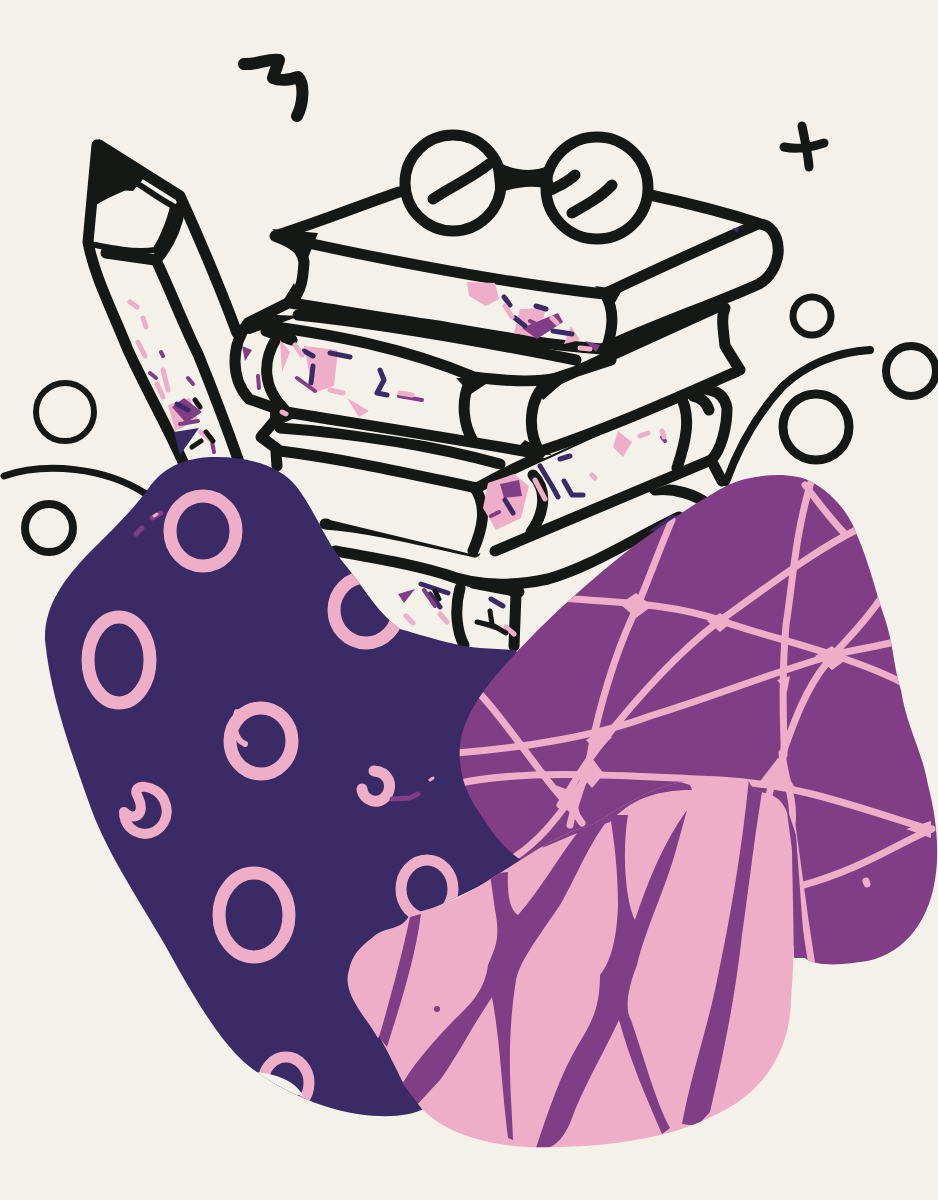
<!DOCTYPE html>
<html lang="en">
<head>
<meta charset="utf-8">
<title>Books, pencil and patterned shapes</title>
<style>
:root{--paper:#f3f1ea;--ink:#161815;--navy:#3a2a66;--purple:#813e86;--pink:#efaec7}
html,body{margin:0;width:938px;height:1200px;overflow:hidden;background:var(--paper)}
svg{display:block}
.line{fill:none;stroke:var(--ink);stroke-width:11;stroke-linecap:round;stroke-linejoin:round}
.paper{fill:var(--paper)}
.ink{fill:var(--ink)}
.navy{fill:var(--navy)}
.purple{fill:var(--purple)}
.pink{fill:var(--pink)}
.ring{fill:none;stroke:var(--pink);stroke-width:13;stroke-linecap:round}
.thread{fill:none;stroke:var(--pink);stroke-width:7;stroke-linecap:round;stroke-linejoin:round}
.fleck{fill:none;stroke-width:5;stroke-linecap:round;stroke-linejoin:round}
.fleck.n{stroke:var(--navy)}
.fleck.p{stroke:var(--purple)}
.fleck.k{stroke:var(--pink)}
.fleck.i{stroke:var(--ink)}
</style>
</head>
<body>
<svg width="938" height="1200" viewBox="0 0 938 1200" role="img" aria-label="Stack of books with glasses and a pencil above three patterned shapes">
<defs>
<path id="navy-shape" d="M148 489C165 464 190 457 216 457C250 457 280 466 296 486C318 515 325 542 347 567C367 592 378 613 400 629C425 636 455 646 480 648L516 650L560 760L530 862L430 910L400 960L425 1108C405 1120 365 1117 338 1110C300 1100 265 1080 244 1062C215 1035 190 990 165 945C135 893 105 850 88 800C65 735 50 690 45 640C44 605 65 578 90 552C112 530 133 510 148 489Z"/>
<path id="purple-shape" d="M728 485C750 475 790 470 812 482C835 495 850 515 857 535C870 565 875 590 884 616C894 645 893 665 901 690C906 725 922 750 928 785C936 815 940 850 935 880C928 925 900 958 860 962C835 966 815 965 806 959L780 930L560 880L518 858C500 845 487 825 475 806C465 790 458 770 460 745C464 715 483 690 505 665C545 620 590 580 635 545C670 520 700 500 728 485Z"/>
<path id="pink-shape" d="M372 938C385 925 402 932 410 914C440 908 470 893 495 876C525 858 560 832 590 826C625 806 650 785 690 781L748 779C754 800 775 785 786 810C795 826 792 850 793 880C795 920 794 960 791 1000C790 1050 765 1085 735 1104C715 1116 690 1128 660 1135C620 1145 570 1148 530 1147C485 1145 445 1133 421 1108C400 1085 385 1045 366 1020C352 1000 344 985 349 970C352 955 360 947 372 938Z"/>
<clipPath id="navy-clip"><use href="#navy-shape"/></clipPath>
<clipPath id="purple-clip"><use href="#purple-shape"/></clipPath>
<clipPath id="pink-clip"><use href="#pink-shape"/></clipPath>
</defs>
<rect class="paper" width="938" height="1200"/>

<g id="doodles" class="line">
<path d="M244 64C258 65 268 58 279 60L273 78C282 82 292 79 298 77C305 84 303 105 297 116" stroke-width="12"/>
<path d="M802 126C805 140 808 154 809 167M784 147C798 150 812 147 824 143" stroke-width="9"/>
<circle cx="65" cy="412" r="29" stroke-width="6"/>
<circle cx="49" cy="528" r="24" stroke-width="8"/>
<circle cx="812" cy="316" r="19" stroke-width="7"/>
<circle cx="911" cy="371" r="25" stroke-width="8"/>
<circle cx="816" cy="427" r="33" stroke-width="9"/>
<path d="M4 476C45 462 105 467 146 494" stroke-width="7"/>
<path d="M726 482C739 446 757 414 783 386C807 364 838 352 870 350" stroke-width="8"/>
</g>

<g id="pencil">
<path class="paper" d="M99 142L180 195L275 470H178L90 243Z"/>
<g class="line" stroke-width="9">
<path d="M97 145L88 242C94 275 112 310 128 350C148 393 168 428 183 462M99 145L180 196C200 240 221 290 237 333"/>
<path d="M92 204C108 193 124 189 137 181M135 182C148 190 161 200 173 206C170 221 162 240 155 250C133 253 110 248 91 244" stroke-width="6"/>
<path d="M180 207C177 230 168 246 156 260C172 294 184 326 198 354C213 391 226 425 239 462M106 253L155 260" />
</g>
<path class="ink" d="M99 139C113 151 130 163 145 177L133 191L118 190L91 205L88 195Z"/>
</g>

<g id="books">
<g id="bottom-book">
<path class="paper" d="M320 520L480 590L722 485L700 650H400Z"/>
<path class="line" d="M335 551C375 558 410 564 444 574C480 588 515 586 548 579C590 567 630 541 679 517M325 524C375 528 424 541 475 552M655 490C674 488 695 494 709 505"/>
<path class="line" d="M460 588C454 610 457 632 464 645M516 594L514 646M473 583L519 592"/>
</g>
<g id="third-book">
<path class="paper" d="M258 438L480 360L725 388L721 465L475 555L330 520Z"/>
<path class="line" d="M282 412L261 437L280 451C345 459 415 475 477 488C500 475 525 463 550 452L684 390C704 388 723 387 727 408C727 427 721 451 711 460L495 551"/>
<path class="line" d="M280 428C350 433 430 445 500 464M276 452L277 466M475 488C488 508 482 530 473 551M533 475C549 491 543 516 531 532M679 394C693 415 685 444 677 468M711 460L722 481M693 396C703 398 707 404 709 410"/>
</g>
<g id="second-book">
<path class="paper" d="M243 325L470 310L725 318L740 368L545 458L280 420C230 400 225 350 243 325Z"/>
<path class="line" d="M298 298L248 323C231 345 230 378 249 399L286 412C340 421 420 433 535 453C605 430 672 400 740 370L725 346C723 328 721 317 725 308"/>
<path class="line" d="M262 325C335 335 405 348 474 377C505 381 535 383 556 378L611 360M298 315C385 324 480 341 576 360M276 339C262 362 263 388 284 409M266 331L292 340M470 381C460 402 464 426 473 441M548 382C528 399 527 431 540 453M555 381C605 358 660 333 722 305" />
</g>
<g id="top-book">
<path class="paper" d="M275 236L450 180L750 210C780 225 790 265 758 286L608 350L300 303L304 256Z"/>
<path class="line" d="M399 192C356 207 316 223 275 236C296 244 302 250 304 262C303 278 302 290 291 303C336 310 390 319 438 326C490 335 545 345 602 349C655 324 710 306 759 284C782 270 784 237 767 226C728 213 688 203 650 195"/>
<path class="line" d="M280 237C385 260 495 282 604 294C655 270 705 247 758 224M605 294C616 312 612 332 606 350"/>
</g>
<path class="ink" d="M272 229L318 233L308 258L290 243ZM294 283L302 303L330 313L280 306ZM237 333L255 314L300 316L250 334ZM560 376L604 352L609 364ZM456 378L495 378L471 394ZM535 383L572 375L543 400ZM525 440L552 455L512 453ZM595 286L622 290L612 308ZM270 405L300 415L270 430Z"/>
</g>

<g id="glasses">
<circle class="line paper" cx="453" cy="183" r="48" style="fill:var(--paper)"/>
<circle class="line" cx="597" cy="188" r="51" style="fill:var(--paper)"/>
<path class="ink" d="M492 158C508 170 533 174 549 165L555 190C532 184 515 187 496 194Z"/>
<path class="line" d="M433 199C452 186 470 179 489 164M551 190C558 186 567 183 575 175M572 213C588 204 602 196 612 185" stroke-width="9"/>
</g>

<g id="paint-flecks">
<path class="pink" d="M467 282L495 283L499 299L486 306L469 296ZM520 309L546 308L538 338L514 333ZM571 326L580 340L564 344ZM304 346L338 350L334 386L313 393ZM347 398L369 411L359 417ZM488 483L514 474L529 486L521 518L496 530L483 508ZM618 431L632 442L623 457L613 447ZM168 405L190 398L198 420L175 431ZM280 340L290 352L282 372Z"/>
<path class="purple" d="M522 328L558 313L563 322L537 339ZM500 484L519 480L522 496L504 498ZM242 346L252 350L245 361ZM172 407L184 398L202 412L186 423ZM398 594L415 589L404 603ZM585 341L600 345L596 352Z"/>
<path class="navy" d="M648 532L670 516L681 515L666 529ZM174 432L199 428L180 455ZM732 229L740 227L737 233Z"/>
<path class="fleck n" d="M504 297L510 305M536 306L546 309M553 331L572 334M515 318L525 326M304 351L313 356M330 353L350 357M313 366L311 383M380 370L384 380L377 393L387 395M540 466L552 486L558 497M564 481L572 495L583 495M560 459L570 456M505 500L513 513M177 404L188 410M421 584L448 593M430 594L440 607M491 599L503 606"/>
<path class="fleck p" d="M530 321L545 328M399 396L422 400M297 378L315 391M258 376L259 388M161 352L163 356M150 373L156 378M188 378L193 384M180 424L198 421M212 442L214 452M424 590L435 606M478 622L495 628M662 437L665 441M491 516L499 512" style="stroke-width:4"/>
<path class="fleck k" d="M505 306L512 317M552 318L557 323M580 348L590 349M295 345L302 355M330 390L343 393M400 393L412 395M282 412L286 414M130 302L137 307M143 318L146 327M138 342L145 356M163 370L168 390M157 384L163 397M201 432L211 440M640 436L648 433M662 431L664 437M535 480L545 499M406 616L413 623M440 614L447 622M506 627L514 634M592 475L595 478"/>
<path class="fleck i" d="M195 400L200 407M192 447L201 441M206 432L213 441M477 622L494 626L506 633M490 611L492 624M435 591L439 599"/>
</g>

<g id="dotted-blob">
<use href="#navy-shape" class="navy"/>
<g clip-path="url(#navy-clip)">
<g class="ring">
<ellipse cx="203" cy="531" rx="33" ry="35"/>
<ellipse cx="119" cy="660" rx="31" ry="43"/>
<ellipse cx="366" cy="610" rx="32" ry="33"/>
<ellipse cx="261" cy="741" rx="31" ry="33"/>
<path d="M237 712C232 728 236 740 245 744" stroke-width="6"/>
<path d="M124 812C136 823 146 812 138 797C129 782 157 784 164 800C172 817 161 833 145 834C132 833 124 824 124 812" style="stroke-width:10"/>
<ellipse cx="254" cy="915" rx="35" ry="42"/>
<ellipse cx="286" cy="1083" rx="23" ry="26" style="stroke-width:11"/>
<ellipse cx="427" cy="889" rx="26" ry="29" style="stroke-width:11"/>
<path d="M374 771C388 772 393 784 387 795C378 807 363 800 362 789" style="stroke-width:11"/>
</g>
<path class="paper" d="M256 1072C275 1074 295 1080 303 1096L285 1093Z"/>
<path class="fleck p" d="M136 534L142 528M152 518L161 513M392 799L410 798L418 794"/>
<path class="fleck k" d="M430 780L433 778M154 516L157 514" style="stroke-width:3"/>
</g>
</g>

<g id="threaded-blob">
<use href="#purple-shape" class="purple"/>
<g class="thread" clip-path="url(#purple-clip)">
<path d="M672 520C655 560 645 590 632 618C615 655 600 705 592 745C588 775 575 800 570 825"/>
<path d="M560 598C610 602 675 603 725 622C770 638 850 655 905 684"/>
<path d="M860 528C815 550 770 585 718 622C675 655 635 700 600 745C580 770 570 790 560 805"/>
<path d="M811 482C795 535 793 580 786 625C780 690 785 740 784 755C776 770 771 785 768 800"/>
<path d="M805 485C820 505 830 518 844 533"/>
<path d="M884 594C860 630 840 645 826 664C805 690 793 725 784 750"/>
<path d="M455 753C525 748 600 735 650 716C710 698 765 675 830 656C850 650 870 648 895 642"/>
<path d="M480 694C500 715 520 745 545 777C558 795 570 805 582 823"/>
<path d="M460 783C530 768 640 777 720 780C800 785 850 805 928 829"/>
<path d="M932 829C895 845 860 870 800 886"/>
<path d="M782 753C785 780 795 800 792 825L805 920L812 966"/>
<path d="M515 857C540 840 555 820 570 800L592 770"/>
<path d="M866 881L867 884"/>
</g>
<g class="pink"><path d="M620 604L636 593L652 606L636 618ZM707 621L720 613L732 622L720 632ZM815 656L832 646L847 659L832 670ZM578 772L592 758L604 774L592 788ZM586 740L601 731L612 737L597 752ZM777 680L790 676L787 692ZM758 784L778 758L795 788ZM555 785L574 792L583 825L565 808ZM906 829L931 821L931 838Z"/></g>
</g>

<g id="striped-blob">
<use href="#pink-shape" class="pink"/>
<g class="purple" clip-path="url(#pink-clip)">
<path d="M410 917L421 914C415 960 400 1005 387 1047L379 1037C390 1000 402 955 410 917Z"/>
<path d="M490 874L508 872C507 895 510 910 518 915C540 890 560 855 578 832L612 815C590 840 575 880 560 905C540 935 520 960 516 980C505 1050 512 1100 513 1140L508 1138C502 1090 500 1040 492 997C470 1030 455 1060 440 1080L415 1107L402 1084C420 1055 440 1035 455 1019C470 1005 485 990 488 965C497 945 500 935 495 910Z"/>
<path d="M610 815L628 815C622 850 625 900 635 920C648 880 665 840 687 810L676 850C665 890 645 930 637 965C627 990 625 1010 631 1020C645 1060 655 1100 670 1128L662 1134C645 1095 630 1060 619 1020C605 1050 590 1075 575 1110C565 1140 555 1145 548 1148L536 1148C547 1115 560 1075 578 1045C590 1025 600 1010 600 975C612 960 617 935 618 905C618 870 614 840 610 815Z"/>
<path d="M749 778L765 775C755 830 750 880 742 935C735 1000 722 1060 710 1112L697 1126L682 1124C690 1080 705 1035 715 990C730 920 742 850 749 778Z"/>
<path d="M610 822C630 800 655 790 692 790L690 785L640 770L570 815L542 848L575 834Z"/>
<circle cx="437" cy="1009" r="3"/>
</g>
<path class="navy" d="M379 1036C388 1052 397 1070 404 1085L421 1108L400 1112L370 1060Z"/>
<path class="purple" d="M786 805L796 835L805 958L794 958L792 850Z"/>
</g>
</svg>
</body>
</html>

Description of the task => Where a line of the records has the string "html", return that line.

Solution to the problem =>
<!DOCTYPE html>
<html lang="en">
html,body{margin:0;width:938px;height:1200px;overflow:hidden;background:var(--paper)}
</html>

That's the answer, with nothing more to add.